Let’s look at the usual three industry constituencies, how they each approach relationships with CXOs, and how they’re missing the mark. Disclaimer: I am generalizing below. And, yes it is completely fair to do so because for every Sierra Ventures or Menlo Ventures, there are a dozen venture firms who do not build CXO relationships for the right reasons. For every Harness, Trifacta, or Synack there are 50 startups who are getting about 10% of the potential value out of their CXO contacts. And for every Cumberland, Ahead, or WWT there are 100 who only look for share of wallet every time they sit down with a CXO.
As a channel partner it’s not wrong to be focused on revenue and profit, i.e. what can be sold to a client, but how one goes about it that makes all the difference. VCs usually rely on CXOs to help them make better investment decisions, then help their portfolio startups grow faster by buying the products and making introductions to peer CXOs who can do the same. Startups see CXOs as potential beta customers, buyers of their products, and/or a rolodex of many other CXOs who can do the same.
Is it wrong to see CXOs in that light? Not necessarily. But if that’s all they’re being seen as/for, I’d argue the bulk of value is untapped. Sometimes the best way to get a CXO to procure your solution is not to sell to them, but rather to enable them to have the right talk track internally. TSG Board Advisor and ex-Splunk CIO, Declan Morris, says it perfectly, “If you really want to create a long-term working relationship with any CXO, you have to go beyond the basic quick-win pitch. For example, when it comes to your product offering, provide the CXO with the right set of compelling business outcomes that win the support of their executive peers.” With over two decades of IT leadership experience, I think Declan can be deemed a reliable source.

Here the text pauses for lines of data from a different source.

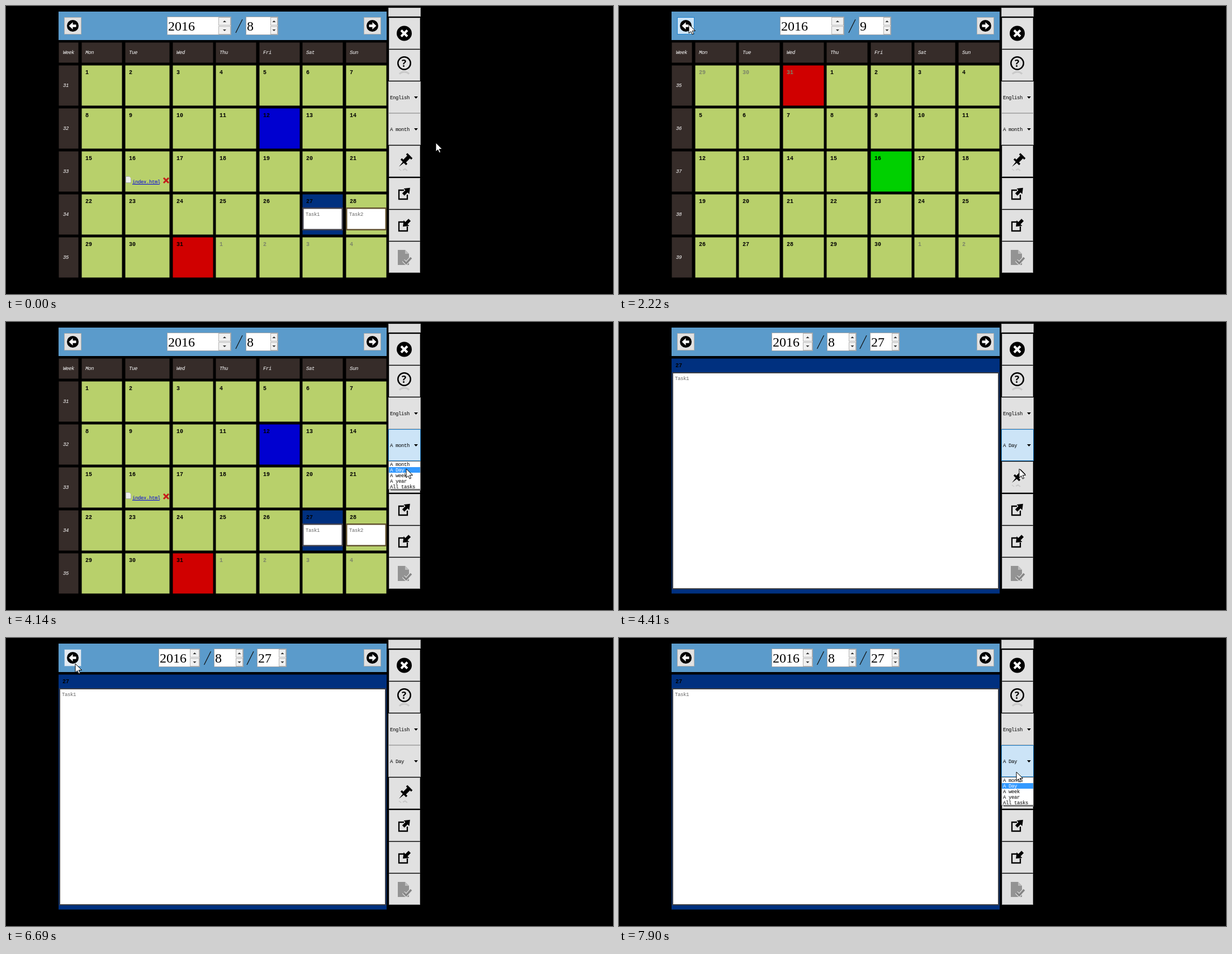
Write an HTML page with a canvas that moves like this. It is 1086x516 px and loops after 8 s.

```html
<!DOCTYPE html>
<html lang="en">
<head>
<meta charset="utf-8">
<title>Task calendar</title>
<style>
html, body { margin: 0; height: 100%; overflow: hidden; background: #000; }
canvas { display: block; }
</style>
</head>
<body>
<canvas id="stage" width="1086" height="516"></canvas>
<script>
const ctx = document.getElementById('stage').getContext('2d');
const LOOP = 8000, START = 500, BURST = 1080, STEP = 131, MOVE = 500;
const GREEN = '#b8d06b', NAVY = '#00307f', BROWN = '#362c29', GREY = '#e1e1e1', OLIVE = '#62522f';
const SMALL = '9px "Liberation Mono", monospace';
const BOLD = 'bold 10px "Liberation Mono", monospace';

// Pointer moves: [start, x, y], each eased over MOVE ms
const moves = [
  [START, 655, 38], [1600, 125, 33], [2555, 709, 220], [3300, 716, 263],
  [4396, 871, 240], [4700, 653, 36], [5930, 124, 46], [6970, 711, 240]
];
const clicks = [1150, 2100, 5210, 6290];

const within = (t, a, b) => t >= a && t < b;

// The screen refreshes in bursts of eight steps
function refreshTime(t) {
  if (t < START) return 0;
  const phase = (t - START) % BURST;
  return t - phase + STEP * Math.min(7, Math.floor(phase / STEP));
}

function pointerAt(t) {
  let x = 769, y = 245;
  for (const [start, toX, toY] of moves) {
    const f = Math.min(1, Math.max(0, (t - start) / MOVE));
    const eased = f * f * (3 - 2 * f);
    x += (toX - x) * eased;
    y += (toY - y) * eased;
  }
  return [Math.round(x), Math.round(y)];
}

function rect(x, y, x2, y2, fill, border, width = 1) {
  ctx.fillStyle = border || fill;
  ctx.fillRect(x, y, x2 - x, y2 - y);
  if (!border) return;
  ctx.fillStyle = fill;
  ctx.fillRect(x + width, y + width, x2 - x - 2 * width, y2 - y - 2 * width);
}

// Calendar cell with slightly soft edges
const cell = (x, y, x2, y2, fill) => rect(x + 0.5, y + 0.5, x2 - 0.5, y2 - 0.5, fill);

function text(str, x, y, color = '#000', font = SMALL) {
  ctx.font = font;
  ctx.letterSpacing = font.includes('9px') ? '-0.4px' : '0px';
  ctx.fillStyle = color;
  ctx.fillText(str, x, y);
}

function trace(points) {
  ctx.beginPath();
  for (let i = 0; i < points.length; i += 2) ctx.lineTo(points[i], points[i + 1]);
}

function poly(points, fill) {
  trace(points);
  ctx.fillStyle = fill;
  ctx.fill();
}

function line(points, color, width) {
  trace(points);
  ctx.strokeStyle = color;
  ctx.lineWidth = width;
  ctx.stroke();
}

function disc(x, y, r, color = '#000') {
  ctx.beginPath();
  ctx.arc(x, y, r, 0, 7);
  ctx.fillStyle = color;
  ctx.fill();
}

function cross(x, y, r, color, width) {
  line([x - r, y - r, x + r, y + r], color, width);
  line([x + r, y - r, x - r, y + r], color, width);
}

// Arrow along +x, centred on its head's base
const arrow = (tip, half, tail, thick, color) =>
  poly([tip, 0, 0, -half, 0, -thick, -tail, -thick, -tail, thick, 0, thick, 0, half], color);

function at(x, y, angle, draw) {
  ctx.save();
  ctx.translate(x, y);
  ctx.rotate(angle);
  draw();
  ctx.restore();
}

function button(x, y, x2, y2, state = 0) {
  rect(x, y, x2, y2, [GREY, '#e3ebf3', '#cce4f7'][state], ['#adadad', '#7fb0d6', '#1f82cf'][state]);
}

function navButton(x, angle, state) {
  button(x, 20, x + 31, 51, state);
  at(x + 15.5, 35.5, angle, () => {
    disc(0, 0, 10.5);
    arrow(7, 6.5, 6, 2.2, '#fff');
  });
}

function spinBox(value, x, x2, buttonWidth) {
  rect(x, 19, x2, 52, '#fff', '#a0a5aa');
  text(value, x + 2, 44, '#000', '24px "Liberation Serif", serif');
  const right = x2 - 1, left = right - buttonWidth, mid = right - buttonWidth / 2;
  for (const [y, dir] of [[20, -1], [36, 1]]) {
    rect(left, y, right, y + 15, '#f0f0f0', '#b4b4b4');
    const tip = y + 7.5 + dir * 1.5;
    poly([mid - 3, tip - dir * 3, mid + 3, tip - dir * 3, mid, tip], '#333');
  }
}

const slash = x => line([x, 48, x + 12, 24], '#111', 1.3);

function header(daily, month, day, leftState, rightState) {
  rect(94, 10, 681, 61, '#5b9bcb');
  navButton(104, Math.PI, leftState);
  navButton(640, 0, rightState);
  if (daily) {
    spinBox('2016', 273, 347, 17);
    slash(354.5);
    spinBox(month, 372, 425, 13);
    slash(431);
    spinBox(day, 449, 502, 13);
  } else {
    spinBox('2016', 288, 403, 22);
    slash(411);
    spinBox(month, 429, 487, 13);
  }
}

function monthView(month) {
  const august = month === 8;
  const length = august ? 31 : 30, firstDay = august ? 1 : -2, firstWeek = august ? 31 : 35;
  const special = august ? { 12: '#0000d0', 27: NAVY, 31: '#d00000' } : { 0: '#d00000', 16: '#00d000' };
  // The file link widens Tuesday in August
  const left = i => Math.round(august ? 135 + 77.5 * i + (i > 1 ? 7.9 : 0) : 135.8 + 78.5 * i);
  const right = i => left(i) + (august ? (i === 1 ? 80 : 73) : 74);
  const weekEnd = august ? 130 : 131;
  const label = (str, x, y) => text(str, x, y, '#fff', 'italic ' + SMALL);

  cell(94, 65, weekEnd, 102, BROWN);
  label('Week', 102, 86);
  ['Mon', 'Tue', 'Wed', 'Thu', 'Fri', 'Sat', 'Sun'].forEach((name, i) => {
    cell(left(i), 65, right(i), 102, BROWN);
    label(name, left(i) + 7, 86);
  });
  for (let row = 0; row < 5; row++) {
    const y = 106 + row * 77;
    cell(94, y, weekEnd, y + 73, BROWN);
    label(firstWeek + row, 102, y + 39);
    for (let i = 0; i < 7; i++) {
      const n = row * 7 + i + firstDay;
      const shown = n < 1 ? n + 31 : n > length ? n - length : n;
      cell(left(i), y, right(i), y + 73, special[n] || GREEN);
      text(shown, left(i) + 7, y + 16, shown === n ? '#000' : '#7c8568', BOLD);
    }
  }
  if (august) tasks();
}

function tasks() {
  rect(214, 305, 224, 317, '#eee', '#8f9590', 0.7);
  poly([220, 305, 224, 305, 224, 309], GREEN);
  text('index.html', 226, 318, '#0000e0');
  rect(226, 319, 275, 320, '#0000e0');
  cross(286.5, 312.5, 4.5, '#c61a1a', 3);
  rect(530, 361, 603, 402, '#fff', '#41404c', 2.5);
  text('Task1', 536, 376, '#666');
  rect(608, 361, 681, 402, '#fff', OLIVE, 2.5);
  text('Task2', 614, 376, '#666');
}

function dayView(day) {
  const first = day === 27;
  rect(94, 65.5, 681, 486.5, first ? NAVY : GREEN);
  text(day, 101, 81, '#000', BOLD);
  rect(95, 90, 680, 479, '#fff', first ? '#3c3e45' : OLIVE, 2);
  text('Task' + (first ? 1 : 2), 100, 104, '#666');
}

function combo(label, y, state) {
  button(684, y - 1, 742, y + 56, state);
  text(label, 687, y + 31);
  poly([730, y + 26, 737, y + 26, 733.5, y + 30], '#000');
}

function closeIcon() {
  disc(712.5, 49, 13.5);
  cross(712.5, 49, 5.5, '#fff', 4);
}

function helpIcon() {
  disc(712.5, 102.5, 12.5);
  disc(712.5, 102.5, 10, GREY);
  text('?', 708, 109, '#000', 'bold 17px "Open Sans", sans-serif');
  ctx.beginPath();
  ctx.arc(712.5, 130, 12, 3.9, 5.52);
  ctx.strokeStyle = '#c9c9c9';
  ctx.lineWidth = 3;
  ctx.stroke();
}

function pinIcon() {
  at(703, 288, -Math.PI / 4, () => {
    poly([0, 0, 12, -1.5, 12, 1.5], '#000');
    rect(11, -7, 14.5, 7, '#000');
    rect(14, -3.5, 25, 3.5, '#000');
    rect(24.5, -6.5, 28, 6.5, '#000');
  });
  line([703, 292, 707, 295], '#c8c8c8', 1.5);
  line([710, 294, 714, 292, 718, 295], '#c8c8c8', 2);
}

function shareIcon(y, angle) {
  line([712, y - 6, 703, y - 6, 703, y + 10, 718, y + 10, 718, y + 2], '#000', 2.3);
  at(716.5, y - 4, angle, () => arrow(9, 7, 8, 2.8, '#000'));
}

function documentIcon() {
  poly([701, 437, 714, 437, 721, 444, 721, 464, 701, 464], '#939393');
  poly([714, 437, 721, 444, 714, 444], '#bdbdbd');
  const check = [711, 456, 716, 461, 725, 451];
  line(check, GREY, 6);
  line(check, '#858585', 3.5);
}

function sidebar(comboLabel, comboState) {
  rect(684, 3, 742, 19, '#dcdcdc', '#adadad');
  for (let i = 0; i < 8; i++) {
    const y = Math.round(21 + 57.3 * i);
    if (i === 2) combo('English', y, 0);
    else if (i === 3) combo(comboLabel, y, comboState);
    else button(685, y, 741, y + 56);
  }
  closeIcon();
  helpIcon();
  pinIcon();
  shareIcon(336, -Math.PI / 4);
  shareIcon(393, Math.PI * 0.75);
  documentIcon();
}

function popup(selected) {
  rect(688, 298, 742, 302, '#777');
  rect(684, 249, 742, 300, '#fff', '#777');
  ['A month', 'A Day', 'A week', 'A year', 'All tasks'].forEach((label, i) => {
    const y = 250 + i * 10;
    if (i === selected) rect(685, y, 741, y + 10, '#3399ff');
    text(label, 687, y + 8, i === selected ? '#fff' : '#000');
  });
}

function pointer(x, y) {
  at(x, y, 0, () => {
    const shape = [0, 0, 0, 16, 3.7, 12.6, 6.2, 18, 8.6, 17, 6.2, 11.6, 11.5, 11.5, 0, 0];
    poly(shape, '#fff');
    line(shape, '#000', 1);
  });
}

function draw(t) {
  const [x, y] = pointerAt(t);
  const daily = t >= 4260;
  const day = within(t, 5240, 6420) ? 28 : 27;
  const month = within(t, 1270, 2470) ? 9 : 8;
  const open = within(t, 3430, 4260) || t >= 7760;
  const active = open || within(t, 4260, 4500);
  const pressed = clicks.some(c => within(t, c, c + 300));
  const hover = (x1, y1, x2, y2) => within(x, x1, x2) && within(y, y1, y2) ? (pressed ? 2 : 1) : 0;

  rect(0, 0, 1086, 516, '#000');
  header(daily, month, day, hover(104, 20, 135, 51), hover(640, 20, 671, 51));
  daily ? dayView(day) : monthView(month);
  sidebar(daily ? 'A Day' : 'A month', active ? 2 : hover(684, 192, 742, 250));
  if (open) popup(daily || y >= 260 ? 1 : 0);
  pointer(x, y);
}

function frame(now) {
  draw(refreshTime(now % LOOP));
  requestAnimationFrame(frame);
}
requestAnimationFrame(frame);
</script>
</body>
</html>
```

Channel partners who approach a CXO with “What are you buying, because I can probably sell it to you because I sell everything” are blowing it. Top level tech execs do not want to have that conversation. They want to build trusted relationships based on a mutual exchange of differentiated value. If you’re a channel partner, what is your differentiated value? VCs who put together CXO advisory boards to simply get input during diligence then make startup intros, are missing the boat. That leaves CXOs feeling like they’re in a one-sided relationship, because they are. VCs need to find a more genuine approach to bringing real tangible value to those relationships, or they will be short-lived. Startups looking only for beta clients, new logos, or revenue from a top level CXO, are wildly missing the mark. Ask yourself what those individuals can teach you about your business model, product/market fit, how to sell to a CXO, what partners they like working with and why, what use cases resonate or don’t and why, etc. etc. That sort of knowledge transfer and feedback will be the gift that keeps on giving across your entire business, not just with one person or one customer account. And you’ll be even more likely to get that beta client, logo, or revenue you were looking for in the first place.